    American Universities might be the envy of the world, but not so much for educational quality, but rather because of prestige and maybe research. The prices have evolved as a means of “costly signalling”, making it both desirable and difficult to get in. This might be a bubble or it might not be, it’s just hard to value aspects of game theory accurately. However, if you really want to turn out well educated and capable engineers or doctors in big numbers, this model is certainly the wrong one.

  • Ralph Dtex

    Wade, you should qualify you statements regarding tuition hikes in the United States, considering the decline in State level appropriations. Society has cut support for the university education, primarily driven by the republicans, and place the burden more upon students. As for you comment regarding faculty productivity, try to define it. I bet you couldn’t even provide the responsibilities of a faculty member. As for the nicer sport stadiums, I can assure you that tuition dollars does not go into those new stadiums, there are plenty of corporations and individual that provide support for stadiums, but not education. The majority of faculty salaries have not increased astronomically, especially if compared to salaries of those of equivalent education/experience.

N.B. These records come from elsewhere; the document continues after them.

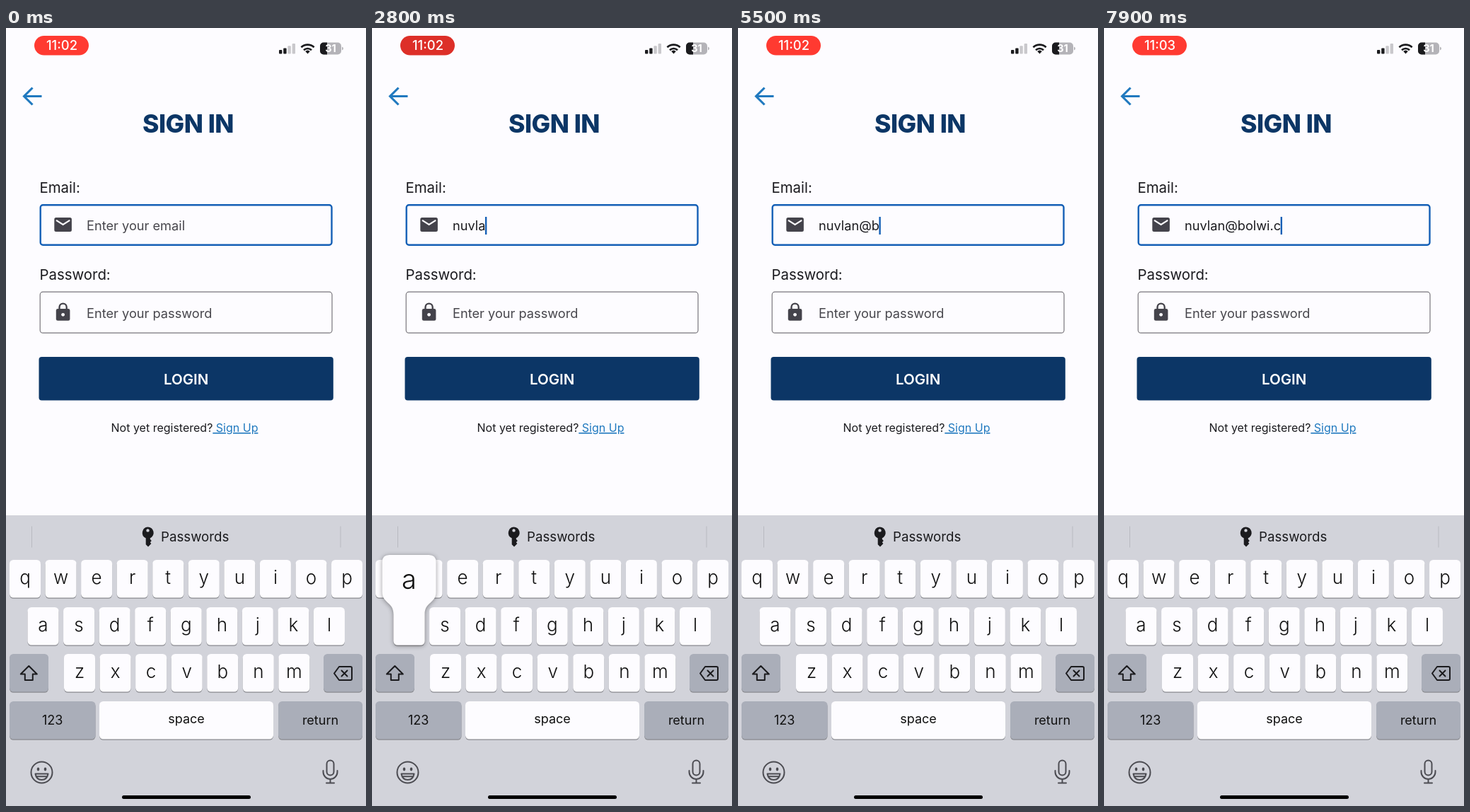
An HTML page for the animation above (8 s loop, 509x1100 px).

```html
<!DOCTYPE html>
<html lang="en">
<head>
<meta charset="utf-8">
<title>Sign in</title>
<style>
html, body { margin: 0; width: 100%; height: 100%; overflow: hidden; background: #fdfcff; }
svg { display: block; width: 509px; height: 1100px; font-family: Inter, "Open Sans", sans-serif; }
.mid { text-anchor: middle; }
.line { fill: none; stroke-linecap: round; stroke-linejoin: round; }
#popup path { fill: #fdfcff; filter: drop-shadow(0 1px 3px #0006); }
</style>
</head>
<body>
<svg viewBox="0 0 509 1100">
  <!-- status bar -->
  <rect id="pill" x="40" y="11" width="77" height="27.5" rx="13.75"/>
  <text id="clock" class="mid" x="79" y="31" font-size="18.4" font-weight="500" fill="#fff"></text>
  <g fill="#1b1b1e">
    <rect x="386" y="31" width="4.4" height="5.5" rx="1"/>
    <rect x="392.2" y="28.5" width="4.4" height="8" rx="1"/>
    <g fill="#c9c8cc">
      <rect x="398.4" y="25.3" width="4.4" height="11.2" rx="1"/>
      <rect x="404.6" y="22" width="4.4" height="14.5" rx="1"/>
    </g>
    <path d="M426.5 36.5l-3.3-3.4a4.8 4.8 0 0 1 6.6 0z"/>
  </g>
  <g class="line" stroke="#1b1b1e" stroke-width="2.7" style="stroke-linecap:butt">
    <path d="M421 31.2a8 8 0 0 1 11 0M417.4 27.3a13.2 13.2 0 0 1 18.2 0"/>
  </g>
  <rect x="444" y="20.5" width="30" height="17" rx="5" fill="#b4b3b8"/>
  <path d="M454 20.5h-5a5 5 0 0 0-5 5v7a5 5 0 0 0 5 5h5z" fill="#1b1b1e"/>
  <path d="M475 26.5q2 .7 2 2.5t-2 2.5z" fill="#b4b3b8"/>
  <text class="mid" x="459" y="34.3" font-size="14.5" font-weight="700" fill="#fff">31</text>

  <!-- form -->
  <path d="M50.5 96.5H26M37.5 84.5l-12 12 12 12" fill="none" stroke="#2079bf" stroke-width="3.1"/>
  <text class="mid" x="257.5" y="147.5" font-size="35.5" font-weight="800" letter-spacing="-.5" fill="#0c3666">SIGN IN</text>
  <g font-size="20.4" fill="#1b1b1f">
    <text x="47.5" y="233">Email:</text>
    <text x="47.5" y="356">Password:</text>
  </g>
  <rect x="48.7" y="250.2" width="411.8" height="56.6" rx="3.5" fill="none" stroke="#1560b6" stroke-width="2.4"/>
  <rect x="48.2" y="373.2" width="412.8" height="58" rx="4" fill="none" stroke="#78767c" stroke-width="1.2"/>
  <rect x="68.3" y="268" width="24.6" height="20" rx="2.5" fill="#44434b"/>
  <path d="M71 271.8l9.6 6.2 9.6-6.2" fill="none" stroke="#fdfcff" stroke-width="2.2"/>
  <rect x="70.8" y="397" width="19.6" height="16.8" rx="2.4" fill="#44434b"/>
  <path d="M75.5 398v-3.3a5.1 5.1 0 0 1 10.2 0v3.3" fill="none" stroke="#44434b" stroke-width="2.4"/>
  <circle cx="80.6" cy="405.3" r="2.4" fill="#fdfcff"/>
  <text id="email" x="114" y="286" font-size="18.2"></text>
  <rect id="caret" y="267" width="2.4" height="25" fill="#1560b6"/>
  <text x="114" y="409.7" font-size="18.2" fill="#47464c">Enter your password</text>
  <rect x="46.5" y="465" width="416.3" height="61.5" rx="4" fill="#0c3666"/>
  <text class="mid" x="254.6" y="503.6" font-size="20.5" font-weight="600" fill="#fff">LOGIN</text>
  <text x="148.5" y="571" font-size="16" fill="#1b1b1f" xml:space="preserve">Not yet registered?<tspan fill="#2079bf" text-decoration="underline"> Sign Up</tspan></text>

  <!-- keyboard -->
  <rect y="689" width="509" height="411" fill="#d2d3da"/>
  <path d="M36.5 704.5v30M473 704.5v30" stroke="#b9bac1"/>
  <path fill-rule="evenodd" fill="#1b1b1e" d="M200.5 705.5a8.2 8.2 0 0 1 3.3 15.7v1.6l2 2.2-2 2.2 1.6 1.9-4.4 4.4-3.3-3.2v-9.1a8.2 8.2 0 0 1 2.8-15.7zm0 2.7a2.2 2.2 0 1 0 0 4.4 2.2 2.2 0 1 0 0-4.4z"/>
  <text x="219" y="726.3" font-size="18.7" fill="#1b1b1e">Passwords</text>
  <g id="common"></g>
  <g id="letters"></g>
  <g id="symbols"></g>
  <g class="line" stroke="#1b1b1e" stroke-width="2">
    <path d="M471 903h16q2 0 2 2v15q0 2-2 2h-16l-7-9.5z"/>
    <path d="M474.5 908.5l8 8m0-8l-8 8"/>
  </g>
  <g class="line" stroke="#4c4c52" stroke-width="2">
    <circle cx="50.5" cy="1052.5" r="15"/>
    <path d="M41.5 1054.5h18q-1.5 8.5-9 8.5t-9-8.5zM43 1058.3h15"/>
    <rect x="453.5" y="1035.5" width="10" height="21" rx="5"/>
    <path d="M448.5 1050v2a10 10 0 0 0 20 0v-2M458.5 1062v5.5M453 1067.5h11"/>
  </g>
  <g fill="#4c4c52"><ellipse cx="45.5" cy="1048" rx="1.8" ry="2.4"/><ellipse cx="55.5" cy="1048" rx="1.8" ry="2.4"/></g>
  <rect x="164" y="1085" width="182" height="5" rx="2.5"/>
  <g id="popup"><path/><text class="mid" font-weight="300" font-size="38" fill="#111"></text></g>
</svg>
<script>
const $ = id => document.getElementById(id);
const LOOP = 8000, PITCH = 50.56, KEY_W = 44, KEY_H = 53.5;
const WHITE = '#fdfcff', GRAY = '#aaaeb9';
const spots = {};

function key(box, x, y, w, label, o = {}) {
  const rect = (dy, fill) =>
    `<rect x="${x}" y="${y + dy}" width="${w}" height="${KEY_H}" rx="5.5" fill="${fill}"/>`;
  const safe = label.replace('&', '&amp;');
  box.innerHTML += rect(1.3, '#898a8f') + rect(0, o.fill || WHITE) +
    `<text class="mid" x="${x + w / 2}" y="${y + (o.base || 34)}" font-size="${o.size || 26}"
      font-weight="${o.weight || 300}" fill="#111">${safe}</text>`;
  spots[label] = { x, y, w };
}

function row(box, chars, x, y, o = {}) {
  const w = o.w || KEY_W, pitch = o.pitch || PITCH;
  [...chars].forEach((c, i) => key(box, x + i * pitch, y, w, c, o));
}

const word = { size: 18, weight: 400, base: 31 };
const dark = { ...word, fill: GRAY, base: 33 };
const sym = { size: 25, weight: 400, base: 36 };
const [common, letters, symbols] = ['common', 'letters', 'symbols'].map($);

key(common, 449, 885, 55, '', dark);
key(common, 132, 952, 246, 'space', word);
key(common, 385, 952, 119, 'return', dark);

row(letters, 'qwertyuiop', 5, 752);
row(letters, 'asdfghjkl', 30.5, 819);
row(letters, 'zxcvbnm', 82, 885);
key(letters, 5, 885, 55, '', dark);
key(letters, 5, 952, 121.5, '123', dark);
letters.innerHTML += `<path class="line" stroke="#1b1b1e" stroke-width="2"
  d="M32.3 902l11.5 11.5h-6v8.5h-11v-8.5h-6z"/>`;

row(symbols, '1234567890', 5, 752, sym);
row(symbols, '-/:;()$&@″', 5, 819, { ...sym, base: 35 });
row(symbols, '.,?!′', 85, 885, { ...sym, w: 62, pitch: 68.5, base: 35 });
key(symbols, 5, 885, 55, '#+=', { ...dark, size: 14.5 });
key(symbols, 5, 952, 121.5, 'ABC', dark);

// typed text and the moment each character lands
const typed = 'nuvlan@bolwi.c';
const times = [500, 850, 1900, 2350, 2800, 3350, 4150, 5400, 5700, 5860, 6030, 6200, 7000, 7700];
const symbolSpans = [[3700, 4450], [6600, 7350]];

function showPopup(c) {
  $('popup').style.display = c ? '' : 'none';
  if (!c) return;
  const { x, y, w } = spots[c], r = x + w, pad = w > KEY_W ? 8 : 16;
  const L = x - pad, R = r + pad, T = y - 74, B = y + KEY_H;
  const [shape, text] = $('popup').children;
  shape.setAttribute('d', `M${L + 10} ${T}H${R - 10}Q${R} ${T} ${R} ${T + 10}V${y - 22}
    C${R} ${y - 5} ${r} ${y - 8} ${r} ${y + 10}V${B - 6}Q${r} ${B} ${r - 6} ${B}
    H${x + 6}Q${x} ${B} ${x} ${B - 6}V${y + 10}C${x} ${y - 8} ${L} ${y - 5} ${L} ${y - 22}
    V${T + 10}Q${L} ${T} ${L + 10} ${T}Z`);
  text.setAttribute('x', x + w / 2);
  text.setAttribute('y', y - 26);
  text.textContent = c;
}

function draw(now) {
  const t = now % LOOP;
  const count = times.filter(k => k <= t).length;
  const email = $('email');
  email.textContent = count ? typed.slice(0, count) : 'Enter your email';
  email.setAttribute('fill', count ? '#1b1b1f' : '#47464c');

  const since = t - (count ? times[count - 1] : -500);
  $('caret').style.display = since % 1000 < 500 ? '' : 'none';
  $('caret').setAttribute('x', count ? 114 + email.getComputedTextLength() - .5 : 114);

  const pressed = times.findIndex(k => t >= k - 60 && t < k + 80);
  showPopup(typed[pressed]);

  const onSymbols = symbolSpans.some(([a, b]) => t >= a && t < b);
  letters.style.display = onSymbols ? 'none' : '';
  symbols.style.display = onSymbols ? '' : 'none';

  // recording pill dims once every two seconds
  const off = (t + 300) % 2000 - 1000;
  const dim = Math.max(0, Math.abs(off) < 750 ? .5 + .5 * Math.cos(Math.PI * off / 750) : 0);
  $('pill').setAttribute('fill', `rgb(${255 - 36 * dim},${58 - 11 * dim},${49 - 9 * dim})`);
  $('clock').textContent = t < 7000 ? '11:02' : '11:03';
}

const start = performance.now();
(function tick() {
  draw(performance.now() - start);
  requestAnimationFrame(tick);
})();
</script>
</body>
</html>
```
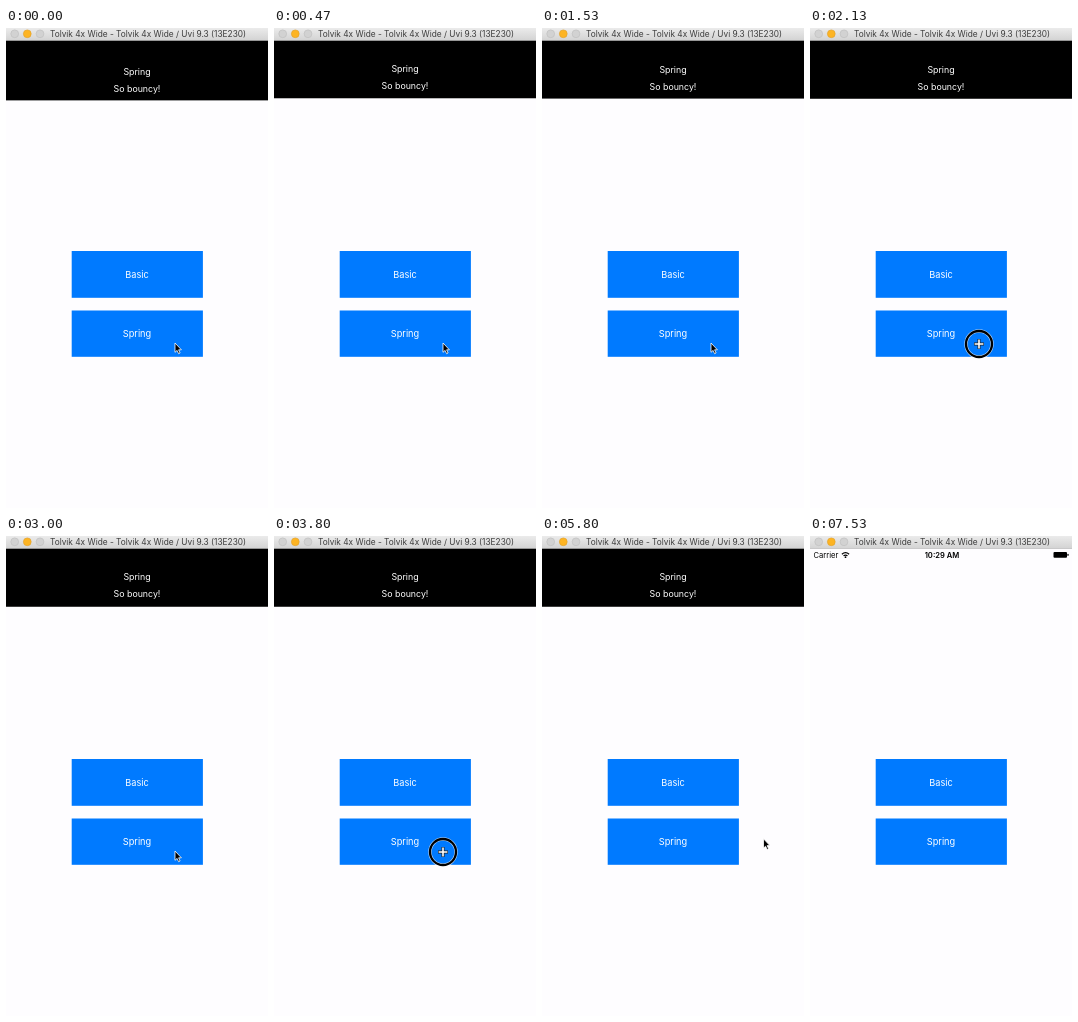
Animation of 262 by 480 pixels, one loop 7.59 s. Source, as an HTML page:

```html
<!DOCTYPE html>
<html lang="en">
<head>
<meta charset="utf-8">
<title>Spring banner</title>
<style>
  html, body { margin: 0; width: 100%; height: 100%; overflow: hidden; background: #fefdff; }
  svg { display: block; width: 262px; height: 480px; }
  text { font-family: Inter, Roboto, "Liberation Sans", sans-serif; text-anchor: middle; }
  .label { font-size: 9.2px; fill: #fff; }
  .note { font-size: 8.8px; fill: #fff; }
  .status { font-size: 7.6px; fill: #000; }
</style>
</head>
<body>
<svg viewBox="0 0 262 480">
  <defs>
    <linearGradient id="chrome" x2="0" y2="1">
      <stop stop-color="#ebebeb"/>
      <stop offset="1" stop-color="#d3d3d3"/>
    </linearGradient>
    <g id="banner">
      <rect y="-70" width="262" height="140"/>
      <text class="note" x="131" y="44.2">Spring</text>
      <text class="note" x="131" y="61.2">So bouncy!</text>
    </g>
  </defs>

  <rect width="262" height="480" fill="#fefdff"/>

  <g id="status">
    <text class="status" x="3.5" y="22" style="text-anchor:start">Carrier</text>
    <g fill="none" stroke="#000" stroke-width="1.2">
      <path d="M31.9 18.2Q35.5 14.9 39.1 18.2M33.5 19.9Q35.5 18.2 37.5 19.9"/>
    </g>
    <circle cx="35.5" cy="21.2" r=".9"/>
    <text class="status" x="132" y="22" font-weight="600">10:29 AM</text>
    <rect x="243.5" y="16" width="13.5" height="5.8" rx="1"/>
    <rect x="257.5" y="17.8" width="1" height="2.2" rx=".5"/>
  </g>

  <g fill="#007aff">
    <rect x="65.7" y="223" width="131.2" height="46.8"/>
    <rect x="65.7" y="282.5" width="131.2" height="46.3"/>
  </g>
  <text class="label" x="131" y="249.8">Basic</text>
  <text class="label" id="springLabel" x="131" y="309.3">Spring</text>

  <g id="stack"></g>

  <rect width="262" height="12.5" fill="url(#chrome)"/>
  <rect y="12" width="262" height=".6" fill="#b4b4b4"/>
  <g stroke-width=".6">
    <circle cx="8.7" cy="5.8" r="3.9" fill="#d2d2d2" stroke="#bdbdbd"/>
    <circle cx="21.3" cy="5.8" r="3.9" fill="#fdb423" stroke="#e0a02a"/>
    <circle cx="34" cy="5.8" r="3.9" fill="#d2d2d2" stroke="#bdbdbd"/>
  </g>
  <text x="142" y="9" font-size="8.3" fill="#3c3c3c">Tolvik 4x Wide - Tolvik 4x Wide / Uvi 9.3 (13E230)</text>

  <path id="arrow" d="M0 0V9.3L2.1 7.4L3.6 10.7L5.1 10L3.6 6.8H6.4Z" stroke="#fff" stroke-width=".8"/>
  <g id="press" transform="translate(169 316)" fill="none">
    <circle r="13" stroke="#fff" stroke-opacity=".7" stroke-width="3.4"/>
    <circle r="13" stroke="#000" stroke-width="2.3"/>
    <path d="M-5 0H5M0 -5V5" stroke="#222" stroke-width="3"/>
    <path d="M-4.4 0H4.4M0 -4.4V4.4" stroke="#fff" stroke-width="1.6"/>
  </g>
</svg>
<script>
const LOOP = 7590;
const STEP = 200 / 3;
const HEIGHT = 70;
const DISMISS = [5930, 6250];

// Each banner drops when its press is released.
const banners = [
  { at: -9000, rest: 0 },
  { at: -258, rest: 0.4 },
  { at: 866, rest: 0.6 },
  { at: 2250, rest: 0 },
  { at: 3945, rest: 0 }
];
const presses = [[690, 866], [2110, 2250], [3790, 3945]];
const pointerPath = [
  [0, 169, 315],
  [4930, 169, 315],
  [5500, 221.5, 302.8],
  [6550, 221.5, 302.8],
  [7050, 268, 304]
];

const $ = id => document.getElementById(id);
const clamp = v => Math.min(1, Math.max(0, v));
const ease = v => v * v * (3 - 2 * v);
const move = (el, x, y) => el.setAttribute("transform", `translate(${x} ${y})`);
const show = (el, on) => el.setAttribute("visibility", on ? "visible" : "hidden");

for (const b of banners) {
  b.el = document.createElementNS("http://www.w3.org/2000/svg", "use");
  b.el.setAttribute("href", "#banner");
  $("stack").append(b.el);
}

// Underdamped step response: -HEIGHT at the start, 0 at rest.
function spring(ms) {
  const w = 19, decay = 8.3, s = ms / 1000;
  return -HEIGHT * Math.exp(-decay * s) * (Math.cos(w * s) + decay / w * Math.sin(w * s));
}

function pointerAt(t) {
  let i = 0;
  while (i < pointerPath.length - 2 && t >= pointerPath[i + 1][0]) i++;
  const [t0, x0, y0] = pointerPath[i];
  const [t1, x1, y1] = pointerPath[i + 1];
  const k = ease(clamp((t - t0) / (t1 - t0)));
  return [x0 + (x1 - x0) * k, y0 + (y1 - y0) * k];
}

function labelAlpha(t) {
  let alpha = 1;
  for (const [down, up] of presses) {
    if (t >= down + 40) alpha = 0.2 + 0.8 * clamp((t - up - 40) / 300);
  }
  return alpha;
}

function draw(t) {
  for (const b of banners) {
    show(b.el, t >= b.at);
    if (t >= b.at) move(b.el, 0, b.rest + spring(t - b.at));
  }
  const [from, to] = DISMISS;
  move($("stack"), 0, -HEIGHT * ease(clamp((t - from) / (to - from))));

  const pressed = presses.some(([down, up]) => t >= down && t < up);
  show($("press"), pressed);
  show($("arrow"), !pressed);
  move($("arrow"), ...pointerAt(t));
  $("springLabel").setAttribute("opacity", labelAlpha(t));
}

const start = performance.now();
function tick() {
  const t = (performance.now() - start) % LOOP;
  draw(Math.floor((t + 3.4) / STEP) * STEP);
  requestAnimationFrame(tick);
}
tick();
</script>
</body>
</html>
```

  • fargojay

    How come no ones mentions that the most popular/successful examples are primarily content for geeks (math and art in this article) who tend to have a learning style that fits with the internet. Could anyone really learn Philosophy without a real dialog, only using asynchronous conversations or no conversations at all?

  • http://www.facebook.com/bill.ritchie.355 Bill Ritchie

    I don’t know if it is still true, but when I was a university professor (liberal arts) job security was the main goal of the professors, not research, and research that threatened any individual professor’s cache was dangerous. Especially if the threat was to the chair person. Not so in hard sciences, but any sign of resistence to an invention that trembled the senior professors usually sent the individual off campus to do his or her thing. In my opinion, forty year of this is the disaster anyone can see all around in the USA economically, socially, and environmentally. I think Khan, despite his several degrees from major universities, is doing the right thing; only wish the liberal arts had such an one.